The Utah House of Representatives defeated HB 394 in a vote on the floor. The bill would have changed Utah franchise law, which currently protects the system of independently owned dealers acting as middlemen between the major car makers and the customer.
Tesla doesn't sell cars through that model. They make sales online, with showrooms available for test drives and to pick up cars.
Rep. Kim Coleman, R-West Jordan, sponsored legislation that would have cleared the way for Tesla.
"It is a new day and we can't create the new world using an old map," Coleman said.
But the majority of legislators opposed the bill, many saying they know a change is necessary, but they wanted to take more time to understand how it would impact long-established car dealers.
"These are the very businesses that have been contributing to the community, 16 and a half to 17 percent of our sales tax comes from our auto dealerships," said Rep. Ken Ivory, R-West Jordan.
Tesla motors general counsel, James Chen, sent FOX 13 a response to the House vote, saying:

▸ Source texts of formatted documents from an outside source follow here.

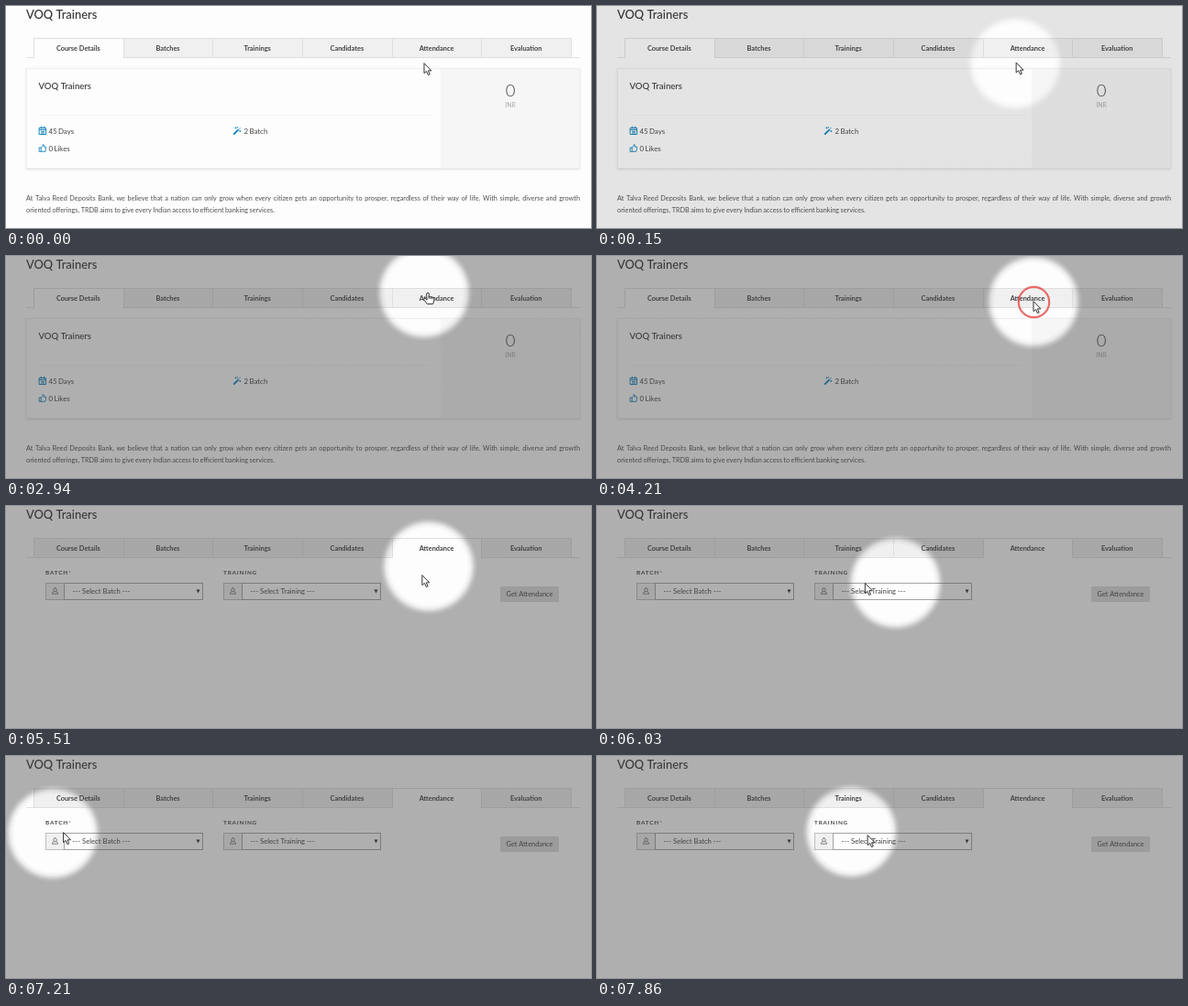
Recreate the animation shown at these times as an HTML page with a canvas. Size 638 by 243 pixels, loop 7990 ms.

```html
<!DOCTYPE html>
<html lang="en">
<head>
<meta charset="utf-8">
<title>Course attendance</title>
<style>
html, body { margin: 0; width: 100%; height: 100%; overflow: hidden; background: #fdfdfd; }
canvas { display: block; width: 638px; height: 243px; }
</style>
</head>
<body>
<canvas id="stage"></canvas>
<script>
const W = 638, H = 243, LOOP = 7990;
const SWITCH = 4580, CLICK = 4150, CLICK_END = 4440, LAG = 100;
const FONT = 'Lato, "Open Sans", sans-serif';
const BLUE = '#1585bd';
const TABS = ['Course Details', 'Batches', 'Trainings', 'Candidates', 'Attendance', 'Evaluation'];

// Pointer path: time, x, y
const PATH = [
  [0, 456, 63], [700, 470, 54], [1030, 477, 48], [1280, 469, 48],
  [1900, 448, 42], [2350, 442, 39], [2840, 456, 40], [2940, 460, 40],
  [3090, 467, 43], [3600, 490, 49], [4000, 476, 50], [5080, 476, 50],
  [5410, 461, 66], [5510, 454, 76], [6080, 279, 85], [6480, 196, 85],
  [6580, 167, 86], [6850, 46, 86], [7050, 48, 85], [7240, 67, 84],
  [7500, 165, 84], [7760, 277, 83], [7860, 295, 87], [7990, 304, 88]
];

const canvas = document.getElementById('stage');
const ctx = canvas.getContext('2d');
const dpr = window.devicePixelRatio || 1;
canvas.width = W * dpr;
canvas.height = H * dpr;

const clamp = v => Math.max(0, Math.min(1, v));

// Slope at a key; flat at turning points so the curve never overshoots
function slope(i, axis) {
  const a = PATH[i - 1], b = PATH[i], c = PATH[i + 1];
  if (!a || !c) return 0;
  const left = (b[axis] - a[axis]) / (b[0] - a[0]);
  const right = (c[axis] - b[axis]) / (c[0] - b[0]);
  return left * right <= 0 ? 0 : 2 * left * right / (left + right);
}

function pointer(t) {
  t = Math.max(0, t);
  let i = 0;
  while (i < PATH.length - 2 && t >= PATH[i + 1][0]) i++;
  const a = PATH[i], b = PATH[i + 1], span = b[0] - a[0];
  const u = clamp((t - a[0]) / span), v = 1 - u;
  return [1, 2].map(k =>
    a[k] * (1 + 2 * u) * v * v + b[k] * u * u * (3 - 2 * u) +
    span * u * v * (slope(i, k) * v - slope(i + 1, k) * u));
}

function text(str, x, y, size, { weight = 400, color = '#333', align = 'left', spacing = 0, gap = 0 } = {}) {
  ctx.font = `${weight} ${size}px ${FONT}`;
  ctx.fillStyle = color;
  ctx.textAlign = align;
  ctx.letterSpacing = spacing + 'px';
  ctx.wordSpacing = gap + 'px';
  ctx.fillText(str, x, y);
  ctx.letterSpacing = ctx.wordSpacing = '0px';
}

function justified(str, x, y, width, size, opts) {
  ctx.font = `400 ${size}px ${FONT}`;
  const gap = (width - ctx.measureText(str).width) / (str.split(' ').length - 1);
  text(str, x, y, size, { ...opts, gap });
}

function rect(x, y, w, h, fill, stroke) {
  if (fill) { ctx.fillStyle = fill; ctx.fillRect(x, y, w, h); }
  if (stroke) { ctx.strokeStyle = stroke; ctx.lineWidth = 1; ctx.strokeRect(x + .5, y + .5, w - 1, h - 1); }
}

function path(d, x, y, { fill, stroke, width = 1 }) {
  ctx.save();
  ctx.translate(x, y);
  const p = new Path2D(d);
  ctx.lineJoin = ctx.lineCap = 'round';
  ctx.lineWidth = width;
  if (fill) { ctx.fillStyle = fill; ctx.fill(p); }
  if (stroke) { ctx.strokeStyle = stroke; ctx.stroke(p); }
  ctx.restore();
}

function drawTabs(active) {
  const w = 586 / TABS.length;
  rect(22, 56, 604, 1, '#dfdfdf');
  TABS.forEach((name, i) => {
    const x = Math.round(30 + i * w), end = Math.round(30 + (i + 1) * w) + 1;
    const on = i === active;
    rect(x, 35, end - x, 22, on ? '#fdfdfd' : '#f0f0f0', '#dfdfdf');
    if (on) rect(x + 1, 56, end - x - 2, 1, '#fdfdfd');
  });
  TABS.forEach((name, i) =>
    text(name, 30 + (i + .5) * w, 48.5, 7.4, { weight: 700, color: '#404040', align: 'center' }));
}

function drawDetails() {
  ctx.save();
  ctx.shadowColor = 'rgba(0,0,0,.12)';
  ctx.shadowBlur = 2 * dpr;
  ctx.shadowOffsetY = dpr;
  rect(22, 68, 604, 110, '#fdfdfd');
  ctx.restore();
  rect(22, 68, 604, 110, null, '#eeeeee');
  rect(474, 69, 151, 108, '#f6f6f6');
  rect(36, 119, 427, 1, '#f3f3f3');
  text('VOQ Trainers', 35.5, 91, 9.6, { weight: 500 });
  text('0', 550, 99, 18.5, { weight: 300, color: '#444', align: 'center' });
  text('INR', 550, 111, 6.8, { color: '#aaa', align: 'center' });

  // Calendar, wand, thumb
  path('M.5 1.5H7.5V8.5H.5ZM.5 3.5H7.5M2.3 0V2M5.7 0V2M2.5 5.4H5.6M2.5 7H5.6', 36, 132, { stroke: BLUE });
  path('M.8 8L5.2 3.6', 248, 132, { stroke: BLUE, width: 1.8 });
  path('M6.4 2.4L7.2 1.6M2.5 .8V2M1.9 1.4H3.1M7.3 4.4V5.6M6.7 5H7.9M4.6 .4V1.2', 248, 132, { stroke: BLUE, width: .9 });
  path('M.5 4H2.2V8.3H.5ZM2.2 4.2L4 2.2L4.3 .5Q5.7 .5 5.3 3.2H7.5V5.2L6.8 8.3H2.2', 36, 151, { stroke: BLUE, width: .9 });
  const fact = { color: '#444', gap: -.7 };
  text('45 Days', 46.5, 139.5, 7.9, fact);
  text('0 Likes', 46.5, 158.5, 7.9, fact);
  text('2 Batch', 259.5, 139.5, 7.9, fact);

  const ink = { color: '#505050', gap: -.4 };
  justified('At Talva Reed Deposits Bank, we believe that a nation can only grow when every citizen gets an ' +
    'opportunity to prosper, regardless of their way of life. With simple, diverse and growth', 22, 213, 604, 7.3, ink);
  text('oriented offerings, TRDB aims to give every Indian access to efficient banking services.', 22, 226, 7.3, ink);
}

function drawField(x, label, hint) {
  text(label, x, 75, 6.4, { weight: 700, color: '#444', spacing: .8 });
  rect(x, 84, 21, 19, '#f0f0f0', '#bdbdbd');
  rect(x + 20, 84, 152, 19, '#fdfdfd', '#a4a4a4');
  path('M0 -3.2A1.8 2 0 0 1 0 .8A1.8 2 0 0 1 0 -3.2M-1 .6L-3 2V3.2H3V2L1 .6', x + 10.5, 93, { stroke: '#666', width: .8 });
  text(hint, x + 29.5, 96, 7.7, { color: '#444' });
  path('M-2 -2H2L0 2Z', x + 166.5, 93.5, { fill: '#333' });
}

function drawForm() {
  drawField(43, 'BATCH', '--- Select Batch ---');
  text('*', 68.5, 75, 5.5, { color: '#444' });
  drawField(237, 'TRAINING', '--- Select Training ---');
  ctx.fillStyle = '#dcdcdc';
  ctx.beginPath();
  ctx.roundRect(539, 88, 64, 17, 1.5);
  ctx.fill();
  text('Get Attendance', 571, 99, 7.4, { color: '#444', align: 'center' });
}

function drawSpotlight(t) {
  const [x, y] = pointer(t - LAG);
  const dim = .41 * clamp((t - 20) / 400);
  const shade = k => `rgba(64,64,64,${dim * k})`;
  const g = ctx.createRadialGradient(x, y, 42, x, y, 53.5);
  g.addColorStop(0, shade(0));
  g.addColorStop(.35, shade(.2));
  g.addColorStop(.75, shade(.8));
  g.addColorStop(1, shade(1));
  ctx.fillStyle = g;
  ctx.fillRect(0, 0, W, H);
}

function drawPointer(t) {
  const [x, y] = pointer(t);
  if (t >= CLICK && t < CLICK_END) {
    ctx.strokeStyle = 'rgba(232,72,72,.8)';
    ctx.lineWidth = 2.2;
    ctx.beginPath();
    ctx.arc(476.5, 50.5, 16.7, 0, Math.PI * 2);
    ctx.stroke();
  }
  const look = { fill: '#fff', stroke: '#333', width: 1 };
  if (t < CLICK && y > 35 && y < 56) {
    path('M-1.2 .8Q0 -.6 1.2 .8V4.6Q2.2 3.8 3.2 4.9Q4.2 4.2 5 5.3Q6.6 4.8 6.8 6.4V8.6L5.6 12.5H-.6L-4.4 7.8Q-4.6 6 -2.8 6.5L-1.2 8Z' +
      'M1.2 4.6V6.4M3.2 4.9V6.6M5 5.3V6.8', x, y, look);
  } else {
    path('M0 0V10.6L2.5 8.4L4.4 12.6L6.2 11.8L4.4 7.8H7.6Z', x, y, look);
  }
}

function draw(t) {
  const open = t >= SWITCH;
  ctx.setTransform(dpr, 0, 0, dpr, 0, 0);
  rect(0, 0, W, H, '#fdfdfd');
  text('VOQ Trainers', 22, 14, 12.9, { weight: 500 });
  drawTabs(open ? 4 : 0);
  open ? drawForm() : drawDetails();
  drawSpotlight(t);
  drawPointer(t);
}

const start = performance.now();
function tick() {
  draw((performance.now() - start) % LOOP);
  requestAnimationFrame(tick);
}
tick();
</script>
</body>
</html>
```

"Tesla is disappointed that the House failed to vote out favorably the bill sponsored by Representative Kim Coleman – a bill that would have cleared the way for an American manufacturer of all electric vehicles to do business in the state. Tesla’s mission of catalyzing the world’s transition to electric vehicles will continue and we will explore other avenues that will allow direct sales of Tesla’s award winning vehicle in Utah so that Utah consumers can choose for themselves how and whether to buy a Tesla."